In line with our normal investigation procedures, the Ombudsman invites the HSE to make a written submission in response to the Statements of Complaint. Any such submission should reach this Office by Thursday 9 February 2012. If the HSE chooses not to make a submission by that date, we will proceed with the investigation in the normal way.
Provision of Information and Documents
Bennett Case - while we have some documents provided by the HSE in the course of the preliminary examination, what we have seems incomplete. For the purposes of the investigation the Ombudsman requires the provision of all documents relating to Mrs Bennett's case held by the HSE to include:
Connolly Case - to date we have not sought any specific documentation from the HSE in the case of Mary Connolly. For the purposes of the investigation the Ombudsman requires the provision of all documents relating to Ms Connolly's case held by the HSE to include:

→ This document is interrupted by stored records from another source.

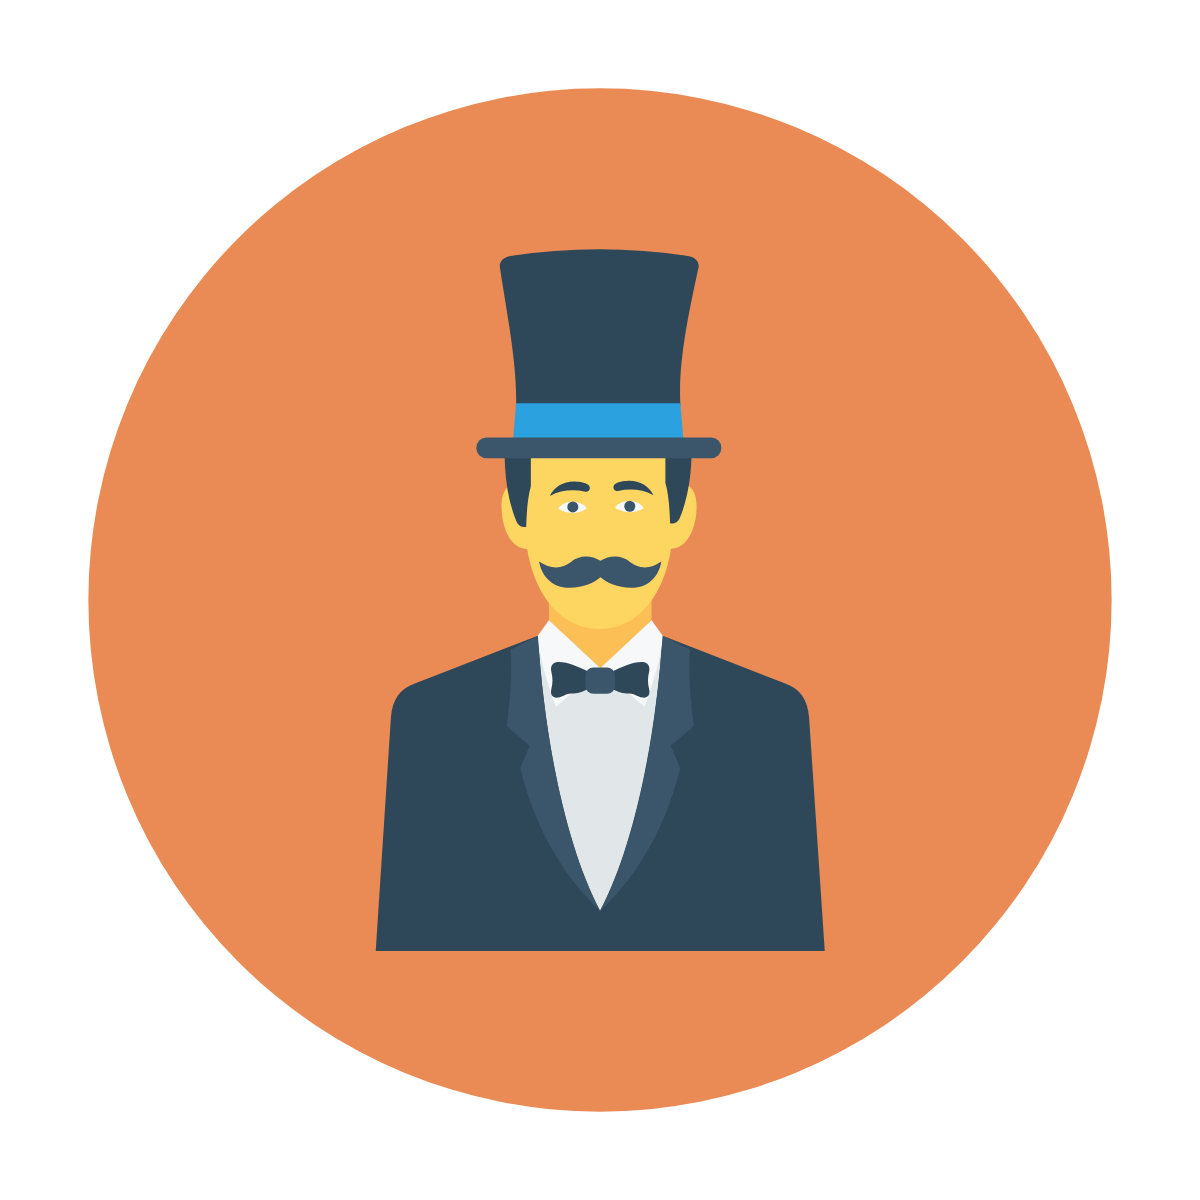
<!DOCTYPE html>
<html lang="en">
<head>
<meta charset="utf-8">
<title>Gentleman avatar</title>
<style>
  :root {
    --page: #ffffff;
    --disc: #ea8b55;
    --navy: #2f4859;
    --slate: #3b566b;
    --band: #2ba2df;
    --skin: #fdd561;
    --skin-shade: #fbbf55;
    --shirt: #e1e6e9;
    --collar: #f6f8fa;
  }
  html, body { margin: 0; padding: 0; background: var(--page); }
  body { width: 1200px; height: 1200px; overflow: hidden; }
  .avatar { display: block; width: 1200px; height: 1200px; }
  .disc { fill: var(--disc); }
  .navy { fill: var(--navy); }
  .slate { fill: var(--slate); }
  .band { fill: var(--band); }
  .skin { fill: var(--skin); }
  .skin-shade { fill: var(--skin-shade); }
  .shirt { fill: var(--shirt); }
  .collar { fill: var(--collar); }
</style>
</head>
<body>
<svg class="avatar" viewBox="0 0 512 512" role="img" aria-label="Gentleman with a top hat, moustache and bow tie">
  <defs>
    <path id="lapel" d="M229.500 271.200 L217.800 277.200 C218.600 288 217.600 299 216.200 309.800 L226 318.200 L222 327.600 C227.500 351 239 372.500 256 388.600 C242 362 232.500 318 229.500 271.200 Z"/>
    <path id="collar-wing" d="M234.200 264.600 L229.200 271.600 C230.600 281.500 233.500 292 237.200 301.500 L256.200 285.200 Z"/>
    <path id="ear" d="M224 207.500 C218 204.500 213.600 208.500 214 217 C214.300 226.500 218.500 234.500 225.500 234.200 Z"/>
    <path id="sideburn" d="M215.300 194 H226.500 V207.500 C225 213 224.700 219 224.500 224.800 C222.800 225.200 221.200 224.400 220.400 222.600 C216.800 214 215.400 204 215.300 194 Z"/>
    <path id="bow-loop" d="M251 286.500 C246.500 284.500 242 282.300 238 282.500 C235.700 282.700 234.800 284.300 235.200 286.400 C235.900 289.300 235.900 291.400 235.200 294.200 C234.700 296.600 235.900 298 238.200 297.600 C240.300 297.200 242 295.600 244.200 295.900 C246.800 296.100 249 295 251 294 Z"/>
  </defs>

  <circle class="disc" cx="256" cy="256" r="218.300"/>

  <g id="body">
    <path class="navy" d="M160.300 405.800 L166.800 306 C167.400 298.500 170.600 293.800 177 291.600 L229.500 271.200 H282.700 L335 291.600 C341.400 293.800 344.600 298.500 345.200 306 L351.900 405.800 Z"/>
    <path class="shirt" d="M229.500 271.200 C232.500 318 242 362 256 388.600 C270 362 279.500 318 282.700 271.200 L256 266 Z"/>
    <path class="skin-shade" d="M234.200 246 H278 V264.800 L256.200 285.200 L234.200 264.800 Z"/>
    <use class="collar" href="#collar-wing"/>
    <use class="collar" href="#collar-wing" transform="translate(512.200 0) scale(-1 1)"/>
    <use class="slate" href="#lapel"/>
    <use class="slate" href="#lapel" transform="translate(512.200 0) scale(-1 1)"/>
  </g>

  <g id="bow-tie">
    <use class="navy" href="#bow-loop"/>
    <use class="navy" href="#bow-loop" transform="translate(512.200 0) scale(-1 1)"/>
    <rect class="slate" x="249.800" y="284.800" width="12.600" height="11.200" rx="3.400"/>
  </g>

  <g id="head">
    <use class="skin" href="#ear"/>
    <use class="skin" href="#ear" transform="translate(511.200 0) scale(-1 1)"/>
    <path class="skin" d="M224 193 H287.200 V222 C287.200 250 274 268.400 255.800 268.400 C237.500 268.400 224 250 224 222 Z"/>
    <use class="navy" href="#sideburn"/>
    <use class="navy" href="#sideburn" transform="translate(510.400 -1.500) scale(-1 1)"/>
    <g id="eyebrows" class="navy">
      <path id="brow" d="M234.600 211.600 C236.400 207.600 240.500 205.300 245.200 205.400 C248 205.500 250.400 206 251.400 207.200 C252.100 208.600 251.300 209.900 249.800 209.800 C244.600 208.700 239.500 209 234.600 211.600 Z"/>
      <use href="#brow" transform="translate(513.400 -.3) scale(-1 1)"/>
    </g>
    <g id="eyes">
      <path class="collar" d="M238.200 217 C240.300 213.200 247.500 213 250.400 216.800 C247.500 219.400 241 219.500 238.200 217 Z"/>
      <path class="collar" d="M262.400 216.500 C265.200 212.700 272.400 212.900 274.600 216.700 C271.800 219.200 265.300 219.100 262.400 216.500 Z"/>
      <circle class="slate" cx="244.400" cy="216.300" r="2.350"/>
      <circle class="slate" cx="268.700" cy="216" r="2.350"/>
    </g>
    <path id="moustache" class="slate" d="M256.200 239.300 C252 236.600 246.800 237 243.600 239.800 C239.800 242.800 235 243 230 239.600 C231.200 246.500 236.200 250.900 243 250.800 C249.200 250.700 253.400 248.600 256.200 246.300 C259 248.600 263.200 250.700 269.400 250.800 C276.200 250.900 281 246.500 282.200 239.600 C277.400 243 272.600 242.800 268.800 239.800 C265.600 237 260.400 236.600 256.200 239.300 Z"/>
  </g>

  <g id="top-hat">
    <path class="navy" d="M213.300 114.200 C212.900 111.800 214.500 109.900 217.300 109.300 C242.500 105.300 268.800 105.300 294 109.300 C296.900 109.900 298.500 111.800 298 114.200 C292.800 138 289.400 156 290.300 173 H220.200 C220.600 156 217 138 213.300 114.200 Z"/>
    <path class="band" d="M220.200 172 H290.300 L291.600 188 H218.900 Z"/>
    <rect class="slate" x="203.200" y="186.700" width="104.600" height="8.800" rx="4.400"/>
  </g>
</svg>
</body>
</html>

Bennett & Connolly Cases - it is known that the HSE (including its predecessor health boards) has had legal proceedings initiated against it by individuals (or those acting on their behalf) seeking redress for the expense incurred in having to avail of in-patient services in private facilities in circumstances where those individuals contend that the HSE (or one of its predecessor health boards) had a legal obligation to provide such services. It appears that the circumstances giving rise to these legal actions are to a considerable extent similar to the circumstances of the late Mrs Bennett and of Ms Connolly. It is also known that, while none of these cases has yet gone to hearing and judgment in the High Court, some have been settled out of court with compensation being paid to the plaintiffs. It is relevant to the Ombudsman's investigation to establish whether people, in circumstances broadly similar to those of the late Mrs Bennett and of Ms Connolly, have received some financial redress.
For the purposes of this investigation, therefore, the Ombudsman requires the provision to her of information on the terms on which these cases have been settled. This requirement may be met by the provision of copies of the settlement document in each case and, depending on the information contained therein, it may or may not be necessary to seek fuller information or documentation on these settlements. If it is the case that the settlements, or some of them, are covered by a confidentiality agreement, the Ombudsman will be happy to accept copies from which the plaintiffs' names and addresses have been redacted. In any event, the Ombudsman would not be identifying any of the plaintiffs in any report she publishes arising from this investigation.
Provision of all of this information and documentation is being required of the HSE in accordance with the statutory powers conferred on the Ombudsman under section 7 of the Ombudsman Act 1980 (copy attached). The documentation and information should be provided to the Ombudsman not later than Thursday 9 February 2012.
We may need to interview some HSE staff for the purposes of this investigation and, if so we will make the arrangements through the liaison officer, Mr Greg Price or any other HSE person designated as our contact person for the purposes of this investigation.
If you have any queries on the investigation, you are welcome to contact me at 01-6395650 (firstname.lastname@example.org).